Police in Zimbabwe have arrested 15 young people for demonstrating against President Robert Mugabe.
Five of the protesters, arrested Wednesday, were charged Friday in Harare Magistrate Court with resisting arrest and robbing two people who had passed by Africa Unity Square. Bail was set at $1,000 each.
The protesters' attorney, Obey Shava of Zimbabwe Lawyers for Human Rights, said the charges were trumped up to intimidate them.
“I know that most of them are not able to raise $50 as bail," Shava said. "So effectively they have been denied bail.
"The charges are very weak. These are manufactured charges against my clients. I am sure you heard that I have raised a complaint that there was an attempted abduction against my client by law enforcement agents. It is not a surprise that they are now charged with robbery and theft. We are not surprised at all.”
Ten more activists at Africa Unity Square were arrested Friday.
Outside the court, other youths sang and vowed to continue demonstrating. They said they were fed up with Mugabe, who has ruled Zimbabwe since independence 36 years ago.
They named their movement the “16 Days Occupation,” as they planned to camp for 16 days and nights at Africa Unity Square, which overlooks Zimbabwe’s Parliament. The arrests began on the ninth day.
In all, about 200 people have camped out in the square.
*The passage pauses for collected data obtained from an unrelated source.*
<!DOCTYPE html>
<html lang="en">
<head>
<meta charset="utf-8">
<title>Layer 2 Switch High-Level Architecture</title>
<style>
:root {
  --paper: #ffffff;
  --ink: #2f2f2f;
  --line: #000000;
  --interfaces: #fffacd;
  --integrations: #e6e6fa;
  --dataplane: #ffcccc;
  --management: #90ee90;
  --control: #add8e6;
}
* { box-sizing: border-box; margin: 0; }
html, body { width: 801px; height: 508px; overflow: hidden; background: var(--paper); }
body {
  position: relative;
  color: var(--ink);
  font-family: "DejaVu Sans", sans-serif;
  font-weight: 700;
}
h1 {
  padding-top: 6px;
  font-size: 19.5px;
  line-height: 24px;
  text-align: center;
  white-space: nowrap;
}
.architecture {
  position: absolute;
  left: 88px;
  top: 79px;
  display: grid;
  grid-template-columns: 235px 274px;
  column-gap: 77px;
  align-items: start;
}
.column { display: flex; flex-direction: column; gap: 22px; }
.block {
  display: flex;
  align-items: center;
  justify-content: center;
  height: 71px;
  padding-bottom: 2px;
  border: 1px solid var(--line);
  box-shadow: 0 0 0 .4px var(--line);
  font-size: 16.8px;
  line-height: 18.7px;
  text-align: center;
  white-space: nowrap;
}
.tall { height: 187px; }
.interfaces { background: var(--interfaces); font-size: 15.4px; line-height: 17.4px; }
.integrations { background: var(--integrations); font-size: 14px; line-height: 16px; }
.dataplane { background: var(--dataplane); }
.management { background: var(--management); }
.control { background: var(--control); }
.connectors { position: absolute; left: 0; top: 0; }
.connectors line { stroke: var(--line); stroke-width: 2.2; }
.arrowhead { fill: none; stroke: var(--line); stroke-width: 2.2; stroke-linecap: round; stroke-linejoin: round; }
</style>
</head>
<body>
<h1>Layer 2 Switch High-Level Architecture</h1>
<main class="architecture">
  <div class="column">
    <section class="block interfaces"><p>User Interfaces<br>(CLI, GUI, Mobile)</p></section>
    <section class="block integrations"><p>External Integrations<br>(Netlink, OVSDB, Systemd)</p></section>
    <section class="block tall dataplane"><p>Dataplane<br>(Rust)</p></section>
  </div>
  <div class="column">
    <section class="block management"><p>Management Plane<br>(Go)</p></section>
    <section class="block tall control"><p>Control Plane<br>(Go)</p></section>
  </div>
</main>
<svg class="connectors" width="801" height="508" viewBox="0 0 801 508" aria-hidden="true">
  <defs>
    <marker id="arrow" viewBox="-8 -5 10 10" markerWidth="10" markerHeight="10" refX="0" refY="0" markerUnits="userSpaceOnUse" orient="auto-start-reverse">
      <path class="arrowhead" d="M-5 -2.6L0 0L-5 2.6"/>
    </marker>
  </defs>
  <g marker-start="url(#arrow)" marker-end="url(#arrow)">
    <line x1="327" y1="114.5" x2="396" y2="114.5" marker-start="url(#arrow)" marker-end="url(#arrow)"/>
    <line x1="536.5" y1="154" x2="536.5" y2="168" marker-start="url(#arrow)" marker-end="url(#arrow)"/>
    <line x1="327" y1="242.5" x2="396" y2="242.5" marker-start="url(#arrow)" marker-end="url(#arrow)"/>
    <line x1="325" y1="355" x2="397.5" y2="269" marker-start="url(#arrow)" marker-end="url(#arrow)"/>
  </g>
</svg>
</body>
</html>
Most of them remained there Friday.
FILE - Sheffra Dzamara, wife of activist Itai Dzamara, holds her daughter and speaks to The Associated Press in Harare, March 8, 2016. Dzamara was pleading for the return of her activist husband, abducted by suspected state security agents.
The movement is just the latest sign of mounting opposition to Mugabe, 92. Earlier this week, a group of church leaders issued a statement saying the country needed “transformation” to get out of its long-running economic problems.
One of those charged Friday was the brother of Itai Dzamara, an anti-Mugabe activist who has not been seen since March 2015. Rights groups said he was abducted by men believed to be state security agents.